Friday, February 06, 2009

Oh, the standards, how they have plummeted...

There's definitely an element of parenthood that involves tolerance of all kinds of disgusting bodily fluids. From the day my son was born, he has spit up on me, puked on me, bled on me, pooped on me, and blown raspberries on me. It just goes with the territory.

I've known so many people -- usually men -- who, before having kids, insisted that they absolutely could not deal with changing diapers, and no matter what anybody said, they would figure out a way to let the wife handle the bulk of that parenting responsibility.

And I just smile and nod and think to myself, "Mmmm hmmmmm. You just keep telling yourself that, sweetie."

Even Jason was like that. He knew that there was no way I would ever let him foist all diaper duties on me, but he still expressed his doubts that he'd ever be comfortable changing Zeke.

But of course he figured it out and by now is a pro.

I think I knew I had the proper tolerance for disgustingness when Zeke was about a week old. I was sitting in the living room with my mom, holding Zeke after giving him a bottle. And I guess he had a little more than his teeny belly could hold, because as I was resting him against my knees and cooing at him, he suddenly opened his mouth and deposited about 6 ounces of regurgitated baby formula down the front of my shirt.
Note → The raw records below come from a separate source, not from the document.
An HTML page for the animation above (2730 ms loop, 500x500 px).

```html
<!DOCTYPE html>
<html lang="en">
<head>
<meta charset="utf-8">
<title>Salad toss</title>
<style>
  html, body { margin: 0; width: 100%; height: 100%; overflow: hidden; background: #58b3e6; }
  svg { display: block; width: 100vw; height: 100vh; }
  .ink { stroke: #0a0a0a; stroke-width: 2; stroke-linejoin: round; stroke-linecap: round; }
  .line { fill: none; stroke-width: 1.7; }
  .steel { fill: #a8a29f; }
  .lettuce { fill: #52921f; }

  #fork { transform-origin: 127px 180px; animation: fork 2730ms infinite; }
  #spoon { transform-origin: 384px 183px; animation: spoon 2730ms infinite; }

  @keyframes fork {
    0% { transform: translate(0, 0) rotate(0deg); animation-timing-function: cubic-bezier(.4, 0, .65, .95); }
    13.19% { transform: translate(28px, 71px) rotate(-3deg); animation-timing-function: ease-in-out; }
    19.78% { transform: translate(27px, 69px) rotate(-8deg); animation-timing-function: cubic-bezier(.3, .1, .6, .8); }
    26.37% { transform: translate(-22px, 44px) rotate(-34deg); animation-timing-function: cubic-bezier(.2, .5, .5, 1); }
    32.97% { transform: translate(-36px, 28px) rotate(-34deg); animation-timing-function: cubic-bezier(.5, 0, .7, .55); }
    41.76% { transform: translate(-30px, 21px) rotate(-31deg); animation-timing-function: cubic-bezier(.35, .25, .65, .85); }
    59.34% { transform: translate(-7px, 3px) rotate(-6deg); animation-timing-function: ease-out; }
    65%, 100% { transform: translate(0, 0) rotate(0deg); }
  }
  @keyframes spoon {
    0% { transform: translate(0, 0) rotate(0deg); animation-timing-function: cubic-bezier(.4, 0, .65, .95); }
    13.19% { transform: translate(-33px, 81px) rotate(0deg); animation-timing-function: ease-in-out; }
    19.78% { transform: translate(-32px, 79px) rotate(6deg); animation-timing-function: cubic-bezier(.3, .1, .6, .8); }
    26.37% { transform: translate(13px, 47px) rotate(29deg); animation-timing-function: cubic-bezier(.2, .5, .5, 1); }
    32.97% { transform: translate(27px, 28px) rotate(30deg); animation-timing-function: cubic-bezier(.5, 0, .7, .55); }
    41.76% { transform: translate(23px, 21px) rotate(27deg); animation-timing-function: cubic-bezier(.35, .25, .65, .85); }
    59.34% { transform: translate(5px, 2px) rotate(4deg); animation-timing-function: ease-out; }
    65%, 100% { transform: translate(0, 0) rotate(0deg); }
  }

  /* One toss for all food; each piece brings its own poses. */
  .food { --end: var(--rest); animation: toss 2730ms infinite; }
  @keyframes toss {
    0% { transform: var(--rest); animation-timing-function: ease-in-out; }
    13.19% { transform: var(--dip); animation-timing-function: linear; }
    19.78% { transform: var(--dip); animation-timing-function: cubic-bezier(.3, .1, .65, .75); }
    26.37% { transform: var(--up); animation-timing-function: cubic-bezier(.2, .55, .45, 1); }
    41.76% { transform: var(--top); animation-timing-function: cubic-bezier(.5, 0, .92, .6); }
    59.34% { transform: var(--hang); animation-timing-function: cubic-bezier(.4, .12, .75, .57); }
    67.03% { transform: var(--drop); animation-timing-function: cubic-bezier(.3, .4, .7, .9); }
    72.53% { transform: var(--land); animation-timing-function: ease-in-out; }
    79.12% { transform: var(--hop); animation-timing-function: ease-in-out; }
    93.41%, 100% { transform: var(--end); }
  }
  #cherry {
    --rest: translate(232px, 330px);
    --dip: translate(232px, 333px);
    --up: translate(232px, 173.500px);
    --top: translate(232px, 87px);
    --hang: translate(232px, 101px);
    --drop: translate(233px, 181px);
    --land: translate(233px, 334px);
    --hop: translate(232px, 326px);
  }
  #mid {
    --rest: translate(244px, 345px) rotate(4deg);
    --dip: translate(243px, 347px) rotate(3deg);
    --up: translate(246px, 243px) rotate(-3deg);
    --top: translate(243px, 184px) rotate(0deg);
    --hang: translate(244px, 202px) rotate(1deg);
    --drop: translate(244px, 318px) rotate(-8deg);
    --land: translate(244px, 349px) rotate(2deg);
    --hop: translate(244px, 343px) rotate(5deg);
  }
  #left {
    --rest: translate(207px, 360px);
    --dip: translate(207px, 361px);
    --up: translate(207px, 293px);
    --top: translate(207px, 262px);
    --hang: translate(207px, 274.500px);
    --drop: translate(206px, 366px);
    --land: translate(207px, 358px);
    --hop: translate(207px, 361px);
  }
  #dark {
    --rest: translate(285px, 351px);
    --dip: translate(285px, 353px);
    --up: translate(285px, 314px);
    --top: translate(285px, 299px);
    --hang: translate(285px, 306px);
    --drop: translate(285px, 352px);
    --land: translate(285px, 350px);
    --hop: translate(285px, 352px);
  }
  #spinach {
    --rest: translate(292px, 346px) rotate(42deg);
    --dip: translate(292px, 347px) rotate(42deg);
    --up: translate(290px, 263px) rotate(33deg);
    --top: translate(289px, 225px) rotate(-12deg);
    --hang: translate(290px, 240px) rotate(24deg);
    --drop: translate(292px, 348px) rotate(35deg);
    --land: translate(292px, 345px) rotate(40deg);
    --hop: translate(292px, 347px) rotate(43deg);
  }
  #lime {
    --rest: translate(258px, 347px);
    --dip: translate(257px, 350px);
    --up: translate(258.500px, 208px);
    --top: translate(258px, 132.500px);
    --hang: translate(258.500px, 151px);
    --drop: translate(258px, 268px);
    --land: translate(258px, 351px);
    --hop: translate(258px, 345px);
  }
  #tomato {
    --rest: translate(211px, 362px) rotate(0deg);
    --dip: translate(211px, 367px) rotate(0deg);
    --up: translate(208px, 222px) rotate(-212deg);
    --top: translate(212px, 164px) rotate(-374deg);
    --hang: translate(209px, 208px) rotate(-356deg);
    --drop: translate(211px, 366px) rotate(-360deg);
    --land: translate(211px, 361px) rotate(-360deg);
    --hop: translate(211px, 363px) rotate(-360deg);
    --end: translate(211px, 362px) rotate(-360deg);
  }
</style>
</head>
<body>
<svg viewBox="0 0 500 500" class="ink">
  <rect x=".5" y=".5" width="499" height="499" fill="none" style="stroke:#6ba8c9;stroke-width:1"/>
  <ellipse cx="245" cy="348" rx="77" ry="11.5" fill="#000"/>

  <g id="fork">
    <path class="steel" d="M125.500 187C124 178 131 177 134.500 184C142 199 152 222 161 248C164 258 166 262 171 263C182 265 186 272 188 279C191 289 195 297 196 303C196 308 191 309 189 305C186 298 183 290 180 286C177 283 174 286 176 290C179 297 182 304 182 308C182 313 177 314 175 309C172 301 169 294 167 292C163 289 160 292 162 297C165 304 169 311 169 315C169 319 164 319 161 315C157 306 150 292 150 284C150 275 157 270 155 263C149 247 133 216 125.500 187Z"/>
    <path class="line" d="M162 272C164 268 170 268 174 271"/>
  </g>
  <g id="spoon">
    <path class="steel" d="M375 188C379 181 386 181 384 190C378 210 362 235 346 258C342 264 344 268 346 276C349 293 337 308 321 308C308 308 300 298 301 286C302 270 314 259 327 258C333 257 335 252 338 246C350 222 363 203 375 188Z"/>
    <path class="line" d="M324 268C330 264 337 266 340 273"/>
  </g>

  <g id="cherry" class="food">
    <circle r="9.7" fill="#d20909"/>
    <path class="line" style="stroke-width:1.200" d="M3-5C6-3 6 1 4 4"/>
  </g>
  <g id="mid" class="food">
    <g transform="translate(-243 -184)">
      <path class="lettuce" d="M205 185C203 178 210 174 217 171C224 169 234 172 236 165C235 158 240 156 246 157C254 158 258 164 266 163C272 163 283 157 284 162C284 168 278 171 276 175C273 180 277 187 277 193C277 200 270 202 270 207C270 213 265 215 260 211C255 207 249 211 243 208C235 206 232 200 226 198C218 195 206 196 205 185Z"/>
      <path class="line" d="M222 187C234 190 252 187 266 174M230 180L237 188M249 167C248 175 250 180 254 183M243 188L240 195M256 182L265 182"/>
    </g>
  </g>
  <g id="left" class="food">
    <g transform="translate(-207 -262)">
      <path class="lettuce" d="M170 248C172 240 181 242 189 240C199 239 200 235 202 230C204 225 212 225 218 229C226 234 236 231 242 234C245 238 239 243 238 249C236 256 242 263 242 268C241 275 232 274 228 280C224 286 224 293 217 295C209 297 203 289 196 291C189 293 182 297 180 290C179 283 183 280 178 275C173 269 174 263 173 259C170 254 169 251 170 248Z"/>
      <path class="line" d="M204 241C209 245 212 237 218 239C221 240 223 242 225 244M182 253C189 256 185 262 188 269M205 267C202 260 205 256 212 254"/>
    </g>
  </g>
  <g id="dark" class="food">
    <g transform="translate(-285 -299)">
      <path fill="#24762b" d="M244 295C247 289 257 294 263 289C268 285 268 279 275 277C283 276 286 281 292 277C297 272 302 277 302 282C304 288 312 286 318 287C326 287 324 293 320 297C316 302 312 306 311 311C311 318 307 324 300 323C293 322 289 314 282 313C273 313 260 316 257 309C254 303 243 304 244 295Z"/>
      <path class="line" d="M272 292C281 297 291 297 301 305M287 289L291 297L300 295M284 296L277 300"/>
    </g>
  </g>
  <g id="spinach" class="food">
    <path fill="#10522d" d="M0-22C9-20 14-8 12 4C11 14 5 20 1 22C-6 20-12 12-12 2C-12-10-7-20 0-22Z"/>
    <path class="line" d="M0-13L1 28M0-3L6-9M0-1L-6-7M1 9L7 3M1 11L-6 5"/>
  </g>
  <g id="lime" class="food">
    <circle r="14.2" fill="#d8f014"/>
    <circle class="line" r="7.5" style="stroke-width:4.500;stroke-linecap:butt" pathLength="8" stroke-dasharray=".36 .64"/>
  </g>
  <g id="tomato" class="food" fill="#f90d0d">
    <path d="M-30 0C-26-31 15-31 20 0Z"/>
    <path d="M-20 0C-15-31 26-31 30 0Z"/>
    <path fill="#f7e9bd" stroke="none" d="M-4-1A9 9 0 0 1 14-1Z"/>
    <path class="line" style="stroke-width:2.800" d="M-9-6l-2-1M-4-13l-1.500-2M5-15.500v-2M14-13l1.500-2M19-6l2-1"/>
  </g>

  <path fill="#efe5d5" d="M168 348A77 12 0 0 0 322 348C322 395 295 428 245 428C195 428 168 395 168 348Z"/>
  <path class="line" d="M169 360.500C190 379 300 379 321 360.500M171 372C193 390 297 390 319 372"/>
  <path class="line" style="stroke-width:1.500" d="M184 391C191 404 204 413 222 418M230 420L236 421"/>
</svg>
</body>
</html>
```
My reaction: my eyes grew wide, I looked down, unable to quite comprehend what had just happened, and then I just started to laugh.

"Honey, you're a natural," my mom said.

But this latest example of how low my standards have fallen might alarm even her.

Last night, we were doing our nightly ritual of the pre-bath game of naked baby chase. Zeke ran into my room and down towards my bathroom at the end of the dressing area. He was standing there giggling when I looked at the floor and noticed that he had deposited two little poop nuggets on the bath mat. They were perfectly formed little poops, easy to clean up, so I just picked them up with some toilet paper and dropped them in the toilet.

No big deal.

Meanwhile, he took off on another circuit of the upstairs part of the house.

After a few minutes, I decided it was time for Zeke to get in the tub, and I picked him up and sat him on my right shoulder.

You can probably see where this is going.

I walked with him into the bathroom, plopped him into the bath, and then sat on the floor next to the tub and watched him splash around.

At one point, Jason looked over at me, gave me the Survivorman face, and said, "what is that on your shoulder??"

I looked over and lo and behold, there was a little greenish-brown smear on the shoulder of my shirt. It was Zeke's poop.

"Didn't you smell it?" Jason asked, incredulously.


And the really horrifying thing is, a part of me debated whether to get up and change right away, or to wait until I was ready to take a shower before bed.


  1. Ohhhhh, Wendy. I see parents handling this kind of thing very casually, but it is completely impossible for me to imagine dealing with it without freaking out or puking. And I am sure Nick will be a better diaper changer than me.

  2. I think you will be amazed at how quickly you will become immune to the grossness of it all. Because there's really no alternative. It's either get used to it, or spend the bulk of your life puking. Which is no fun.

  3. Not to gang up on Lisa, but I think she'll be surprised at how quickly you grow accustomed to the gross stuff, too. I know I did. Now I can be in the middle of chewing, leave the table, clean up something gross, finish chewing, swallow and take another bite right after I wash my hands.

    I never would have believed it if you'd told me I'd arrive at that point.